*** SOURCE DATA ***

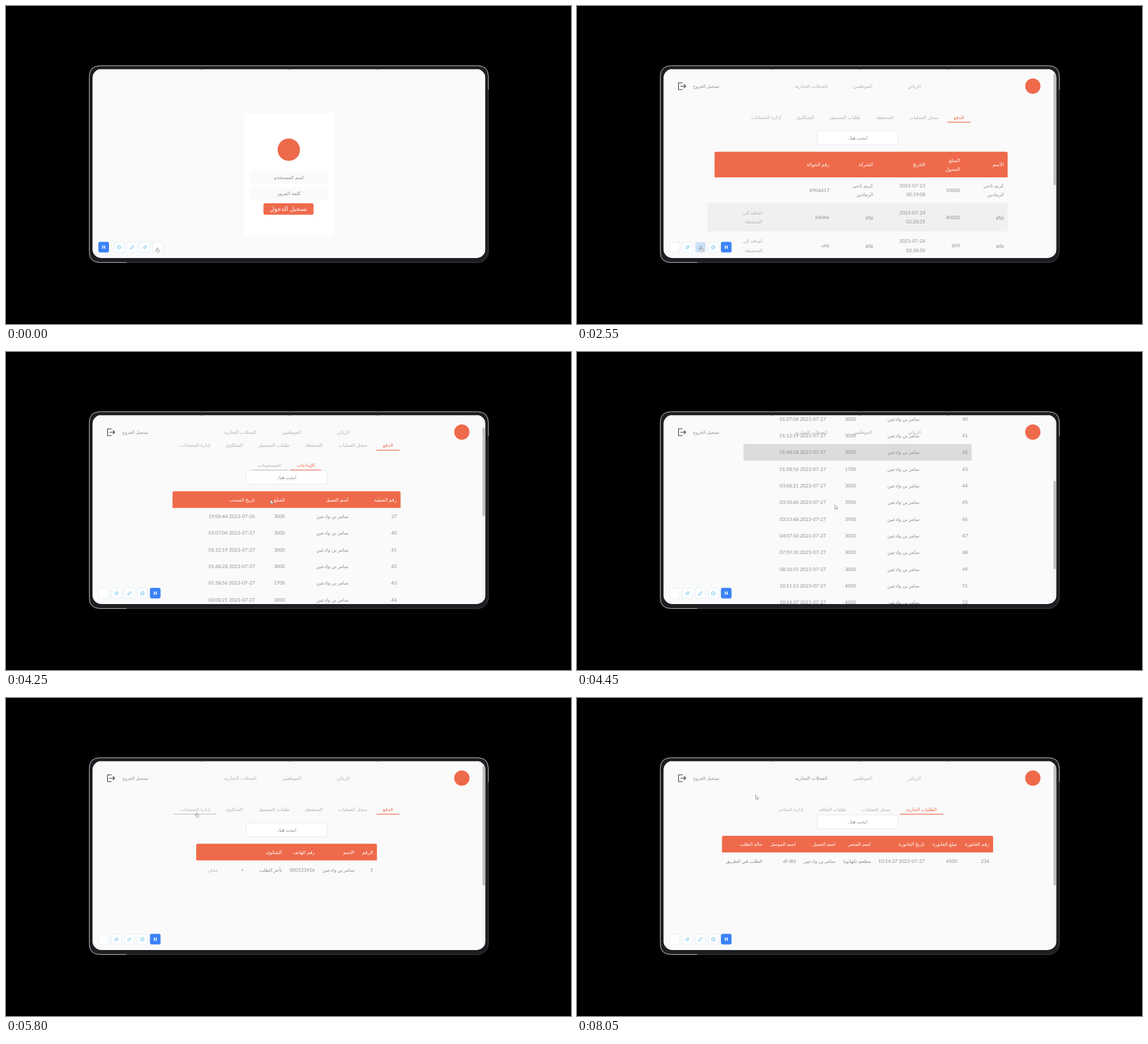
An HTML page that plays this animation: 960 px wide and 540 px high, repeating every 8150 ms.

```html
<!DOCTYPE html>
<html lang="ar">
<head>
<meta charset="utf-8">
<title>Dashboard tour</title>
<style>
html, body { margin: 0; width: 100%; height: 100%; overflow: hidden; background: #000; }
svg { display: block; width: 960px; height: 540px; }
text { font-family: Lato, 'DejaVu Sans', sans-serif; }
</style>
</head>
<body>
<svg id="stage" viewBox="0 0 960 540" xmlns="http://www.w3.org/2000/svg"></svg>
<script>
const LOOP = 8150, STEP = 50, SIZE = 8.2;
const ORANGE = '#ee6a4b', PAPER = '#fafafa', INK = '#8d8d92', PALE = '#b3b3ba';
const TOP = 107, VIEW = 321, MIDDLE = 476.7;
const stage = document.getElementById('stage');

// Shape and text helpers
const rect = (x, y, r, b, fill, rx = 0, extra = '') =>
  `<rect x="${x}" y="${y}" width="${r - x}" height="${b - y}" rx="${rx}" fill="${fill}" ${extra}/>`;
const path = (d, stroke, width = 1, fill = 'none') =>
  `<path d="${d}" stroke="${stroke}" stroke-width="${width}" fill="${fill}" stroke-linejoin="round" stroke-linecap="round"/>`;
const text = (x, y, str, fill = INK, anchor = 'end', size = SIZE) =>
  str.split('|').map((part, i, all) =>
    `<text x="${x}" y="${y + 3 + (i - (all.length - 1) / 2) * 15.4}" font-size="${size}" fill="${fill}" text-anchor="${anchor}">${part}</text>`).join('');
const label = (x, y, str, fill = PALE, size = SIZE) => text(x, y, str, fill, 'middle', size);
const dot = (x, y, r) => `<circle cx="${x}" cy="${y}" r="${r}" fill="${ORANGE}"/>`;
const hot = (kind, box, shape) => `<g data-kind="${kind}" data-box="${box}" opacity="0">${shape}</g>`;
const sum = list => list.reduce((a, b) => a + b, 0);

const pen = document.createElement('canvas').getContext('2d');
pen.font = `${SIZE}px Lato, 'DejaVu Sans', sans-serif`;
const widthOf = str => Math.max(...str.split('|').map(s => pen.measureText(s).width));

// Toolbar
const icons = {
  camera: path('M-3-1 0-3.2 3-1 2.4 2.4 0 3.2-2.4 2.4ZM-1 0H1', '#58bdec', .9),
  pencil: path('M-3 3-2.4 .9 1.6-3 3-1.6-.9 2.4Z', '#58bdec', .9),
  eraser: path('M-3.3 .8 .8-2.8 3.3-.8-.8 2.8ZM-1.2-1 1.2 1', '#58bdec', .9),
  blank: ''
};
function tool(name, x) {
  if (name === 'pause') {
    return rect(x - 9, 400.5, x + 9, 418.5, '#3b82f6', 3) + path(`M${x - 1.6} 407.3v4.2m3.2 0v-4.2`, '#fff', 1.7);
  }
  const face = fill => rect(x - 8.5, 401, x + 8.5, 418, fill, 2.5, 'stroke="#dcecf8" stroke-width=".8"');
  return face('#fff') + hot('tool', [x - 9, 400, x + 9, 419], face('#cfe1f3')) +
    `<g transform="translate(${x} 409.5)">${icons[name]}</g>`;
}
const tools = 'blank eraser pencil camera pause'.split(' ');

// A centred, right-to-left row of tabs; the first one is active
function tabs(names, y) {
  const PAD = 22, GAP = 4.5;
  const widths = names.map(n => widthOf(n) + PAD);
  let r = MIDDLE + (sum(widths) + GAP * (names.length - 1)) / 2;
  return names.map((name, i) => {
    const x = r - widths[i], mid = r - widths[i] / 2;
    const rule = fill => rect(x, y + 8.2, r, y + 9.4, fill);
    const out = label(mid, y, name, i ? PALE : ORANGE) +
      (i ? hot('tab', [x, y - 9, r, y + 10], rule('#c3c3cd')) : rule(ORANGE));
    r = x - GAP;
    return out;
  }).join('');
}

const search = y =>
  rect(409, y, 544.5, y + 22, '#fff', 3, 'filter="url(#soft)"') +
  label(MIDDLE, y + 11, '\u200fابحث هنا..\u200f', INK);

// Columns take the width of their widest cell; cells past the headings are buttons
function table({ heads, rows, min = 0, inset = 0, hover = '#dcdcdc' }, y) {
  const count = Math.max(...rows.map(r => r.length));
  const pad = i => i < heads.length || !rows.some(r => r[i]) ? 6.5 : 19.5;
  const natural = Array.from({ length: count }, (_, i) =>
    Math.max(...[heads, ...rows].map(r => widthOf(r[i] || ''))) + 2 * pad(i));
  const stretch = Math.max(1, min / sum(natural));
  const total = sum(natural) * stretch, x = MIDDLE - total / 2, r = MIDDLE + total / 2;
  const edge = i => r - sum(natural.slice(0, i)) * stretch - pad(i);
  const height = cells => (cells.some(c => c.includes('|')) ? 43.5 : 28.35) + (cells.length > heads.length ? 4.8 : 0);

  let b = y + height(heads);
  const head = path(`M${x + inset} ${b}V${y + 3}q0-3 3-3H${r - 3}q3 0 3 3V${b}Z`, 'none', 0, ORANGE) +
    heads.map((h, i) => text(edge(i), (y + b) / 2, h, '#fff')).join('');
  const body = rows.map(cells => {
    const top = b;
    b += height(cells);
    return hot('row', [x, top, r, b], rect(x, top, r, b, hover)) +
      cells.map((c, i) => text(edge(i), (top + b) / 2, c, i < heads.length ? INK : PALE)).join('');
  }).join('');
  return { svg: head + body, bottom: b };
}

function page(start, tabRows, searchY, data) {
  const grid = table(data, searchY + 34.7);
  const content = Math.max(507, grid.bottom - TOP + 77);
  return {
    start, thumb: VIEW * VIEW / content,
    svg: tabRows.map((names, i) => tabs(names, 188.5 + 33.7 * i)).join('') + search(searchY) + grid.svg
  };
}

// Contents
const MAIN = ['الدفع', 'سجل العمليات', 'المحفظة', 'طلبات التسجيل', 'الشكاوى', 'إدارة الحسابات'];
const CLIENT = 'سامر بن وادعين', PAYER = 'كريم ناجي|الرمادين', PHONE = '000123456', DAY = '2023-07-27';
const ADD = 'أضافة الى|المحفظة', PEOPLE = ['الرقم', 'الاسم', 'رقم الهاتف'];
const gdg = ['gdg', '899', '2023-07-24|02:38:50', 'gdg', 'vhh', '', ADD];

const login = rect(404, 182, 557, 389, '#fff') + dot(480.5, 244, 19) +
  rect(414, 281, 548, 302, PAPER, 4) + rect(414, 308, 548, 329, PAPER, 4) +
  `<g id="user">${label(480.5, 291, 'اسم المستخدم', INK)}</g><g id="pass">${label(480.5, 318, 'كلمة المرور', INK)}</g>` +
  `<g id="userCaret">${rect(480, 287, 480.8, 296, '#555')}</g><g id="passCaret">${rect(480, 313, 480.8, 323, '#555')}</g>` +
  rect(437.5, 335, 522.5, 354.5, ORANGE, 3) + label(480, 344.5, 'تسجيل الدخول', '#fff', 10.4) +
  [...tools].reverse().map((n, i) => tool(n, i ? 170.3 + 22 * i : 166)).join('');

const pages = [
  { start: 0, svg: login, thumb: 0 },
  page(2450, [MAIN], 212.8, {
    min: 510, inset: 12, hover: '#f0f0f0',
    heads: ['الأسم', 'المبلغ|المحول', 'التاريخ', 'الشركة', 'رقم الحوالة'],
    rows: [
      [PAYER, '50000', '2023-07-23|00:19:08', PAYER, 'K904417'],
      ['gfgj', '40000', '2023-07-24|02:28:25', 'gfgj', 'frlkfhh', '', ADD],
      gdg, gdg, gdg, gdg
    ]
  }),
  page(3300, [MAIN, ['الطلبات الجارية', 'الطلبات المنتهية', 'الطلبات الملغية']], 232.8, {
    heads: ['رقم الطلب', 'الأسم', 'الوقت', 'الموقع', 'الحالة'],
    rows: ['11:13:50', '10:16:02', '10:14:37'].map((at, i) =>
      [`${236 - i}`, CLIENT, `${at} ${DAY}`, 'نوار - ضبي', i < 2 ? 'تم تأكيد الطلب' : 'الطلب في الطريق', '•', 'الغاء الطلب'])
  }),
  page(4150, [MAIN, ['الإيداعات', 'المسحوبات']], 232.4, {
    min: 387.5,
    heads: ['رقم العملية', 'أسم العميل', 'المبلغ', 'تاريخ السحب'],
    rows: `37 3000 19:06:44,40 3000 01:07:04,41 3000 01:12:19,42 3000 01:48:28,43 1700 01:58:56,
      44 3000 03:08:21,45 3900 03:50:46,46 3900 03:53:48,47 3000 04:07:36,48 3000 07:59:30,
      49 3000 08:10:55,51 4500 10:11:53,52 4500 10:14:37,53 4500 10:16:02,54 3000 11:13:50`
      .split(',').map((s, i) => {
        const [id, amount, at] = s.trim().split(' ');
        return [id, CLIENT, amount, `${at} ${i ? DAY : '2023-07-26'}`];
      })
  }),
  page(5000, [MAIN], 212.8, {
    heads: [...PEOPLE, 'العنوان'], rows: [['1', CLIENT, PHONE, 'نوار - ضبي', '•', 'حذف', 'قبول']]
  }),
  page(5400, [MAIN], 212.8, {
    heads: [...PEOPLE, 'الشكوى'], rows: [['1', CLIENT, PHONE, 'تأخر الطلب', '•', 'حذف']]
  }),
  page(5850, [MAIN], 212.8, {
    heads: [...PEOPLE, 'العنوان'],
    rows: [
      ['1', CLIENT, PHONE, 'نوار - ضبي'], ['2', 'كريم ناجي الرمادين', PHONE, 'نوار - الدوحين'],
      ['7', 'عادل زنبور', '66', 'وادين - جور'], ['74', 'karim alramadin', PHONE, 'nawar - addawhin']
    ].map(r => [...r, '•', 'حذف', 'عرض العمليات'])
  }),
  page(6600, [['الطلبات الجارية', 'سجل العمليات', 'طلبات التعاقد', 'إدارة المتاجر']], 199.3, {
    heads: ['رقم الفاتورة', 'مبلغ الفاتورة', 'تاريخ الفاتورة', 'اسم المتجر', 'اسم العميل', 'اسم الموصل', 'حالة الطلب'],
    rows: [['234', '4500', `10:14:37 ${DAY}`, 'مطعم نكهاتونا', CLIENT, 'df dfd', 'الطلب في الطريق']]
  })
];
const SHOPS = pages.length - 1;

const chrome = path('M179 130.5H172.5V142H179M176 136.2H184.5M182 133.5 184.7 136.2 182 139', '#333', 1.1) +
  label(219.5, 135.5, 'تسجيل الخروج', INK, 7.4) +
  label(573, 135.5, 'الزبائن') + label(485.5, 135.5, 'الموظفين') +
  `<g id="shopNav">${label(398, 135.5, 'المحلات التجارية')}</g>` + dot(774.5, 136, 13) +
  rect(809.5, TOP, 814.5, 428, '#f3f3f3') + '<rect id="thumb" x="809.7" width="4.6" fill="#c1c1c3"/>' +
  tools.map((n, i) => tool(n, 166 + 21.9 * i)).join('');

stage.innerHTML = `<defs>
  <clipPath id="screen">${rect(147, TOP, 814.5, 428, '#fff', 15)}</clipPath>
  <filter id="soft" x="-10%" y="-40%" width="120%" height="180%"><feDropShadow dx="0" dy="0" stdDeviation="1.8" flood-color="#ccd0e4" flood-opacity=".75"/></filter></defs>` +
  rect(141.5, 101.5, 819.5, 435.5, '#1d1e22', 18, 'stroke="#48484c" stroke-width=".9"') +
  path('M204 435.5H159.5Q141.5 435.5 141.5 417.5V119.5Q141.5 101.5 159.5 101.5H801.5Q819.5 101.5 819.5 119.5V142', '#d5ced2', .9) +
  `<g clip-path="url(#screen)">` + rect(147, TOP, 814.5, 428, PAPER) + rect(160, TOP, 802, TOP + 1, '#a7a7a9') +
  pages.map(p => `<g class="page">${p.svg}</g>`).join('') + `<g id="chrome">${chrome}</g></g>` +
  [0, 1, 2].map(i => rect(330.5 + 149.5 * i, 106, 333.5 + 149.5 * i, 108, '#4a4a4d', 1)).join('') +
  `<g id="arrow">${path('M0 0V6.6L1.7 5.2 2.8 7.6 4 7 2.9 4.8H4.8Z', '#77777d', .7, '#fff')}</g>` +
  `<g id="hand">${path('M0 0Q-.8 .2-.6 1V4L-2 3.3-2.3 4.3-.3 7H2.7L3.4 3.2 .6 2.5V.7Q.6 0 0 0Z', '#77777d', .7, '#fff')}</g>`;

const $ = id => document.getElementById(id);
const groups = [...stage.querySelectorAll('.page')];
const zones = [...stage.querySelectorAll('[data-box]')].map(el => ({
  el, kind: el.dataset.kind, box: el.dataset.box.split(',').map(Number), page: groups.indexOf(el.closest('.page'))
}));

// Pointer stops: arrival time, x, y, longest travel time
const stops = [
  [0, 257, 411], [250, 172, 409], [850, 478, 290], [1300, 170, 406, 200], [2450, 300, 365, 1], [2550, 211, 410],
  [3200, 588, 191], [3500, 520, 330], [3700, 575, 192], [3800, 529, 191], [4350, 438, 260], [4950, 434, 187],
  [5350, 385, 188], [5750, 322, 189], [6150, 369, 339], [6550, 398, 136], [6900, 470, 275], [7150, 450, 390],
  [7500, 655, 290], [7800, 200, 300], [8050, 303.5, 165]
];
function pointer(t) {
  const i = stops.findIndex(s => s[0] > t);
  if (i < 1) return stops.at(i).slice(1, 3);
  const [t0, x0, y0] = stops[i - 1], [t1, x1, y1, longest = 450] = stops[i];
  const span = Math.min(longest, t1 - t0);
  const u = Math.max(0, 1 - (t1 - t) / span), f = u * u * (3 - 2 * u);
  return [x0 + (x1 - x0) * f, y0 + (y1 - y0) * f];
}

// Scroll down and back up again within 700 ms
const bump = (t, from, peak, cap) => {
  const u = (t - from) / 700;
  return u > 0 && u < 1 ? Math.min(cap, peak * Math.sin(Math.PI * u) ** 2) : 0;
};
const scrollAt = t => bump(t, 4170, 248, 248) + bump(t, 5900, 100, 69.7);

const show = (el, on) => { el.style.display = on ? '' : 'none'; };
const within = ([x, y], [x1, y1, x2, y2]) => x >= x1 && x < x2 && y >= y1 && y < y2;

function draw(t) {
  const current = pages.filter(p => p.start <= t).length - 1;
  const scroll = scrollAt(t), pos = pointer(t), old = pointer(t - 100);
  const docPos = [pos[0], pos[1] + scroll], docOld = [old[0], old[1] + scrollAt(t - 100)];
  const { thumb } = pages[current];
  let link = current === 0 && pos[1] > 400;

  groups.forEach((g, i) => show(g, i === current));
  groups[current].setAttribute('transform', `translate(0 ${-scroll})`);
  show($('chrome'), current > 0);
  $('shopNav').firstChild.setAttribute('fill', current === SHOPS ? INK : PALE);
  $('thumb').setAttribute('height', thumb);
  $('thumb').setAttribute('y', 115 + scroll * thumb / VIEW);

  // Row hover trails the pointer; tab underlines linger
  for (const { el, kind, box, page } of zones) {
    const alive = current > 0 && (page < 0 || page === current);
    const now = alive && within(page < 0 ? pos : docPos, box);
    const before = alive && within(docOld, box);
    const on = { row: before, tab: now || before, tool: now }[kind];
    el.setAttribute('opacity', on ? 1 : 0);
    if (now && kind !== 'row') link = true;
  }

  show($('user'), t < 850);
  show($('pass'), t < 1700);
  show($('userCaret'), (t >= 850 && t < 950) || (t >= 1100 && t < 1550));
  show($('passCaret'), t >= 1900);

  for (const [id, on] of [['arrow', !link], ['hand', link]]) {
    show($(id), on);
    $(id).setAttribute('transform', `translate(${pos[0]} ${pos[1]})`);
  }
}

const start = performance.now();
function tick() {
  const t = (performance.now() - start) % LOOP;
  draw(Math.floor(t / STEP) * STEP);
  requestAnimationFrame(tick);
}
tick();
</script>
</body>
</html>
```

*** End of SOURCE DATA ***

*ABOUT THIS EXERCISE*:
Say how many lines in the data hold the string "return", and say nothing else.

*RESPONSE TO THE EXERCISE*:
11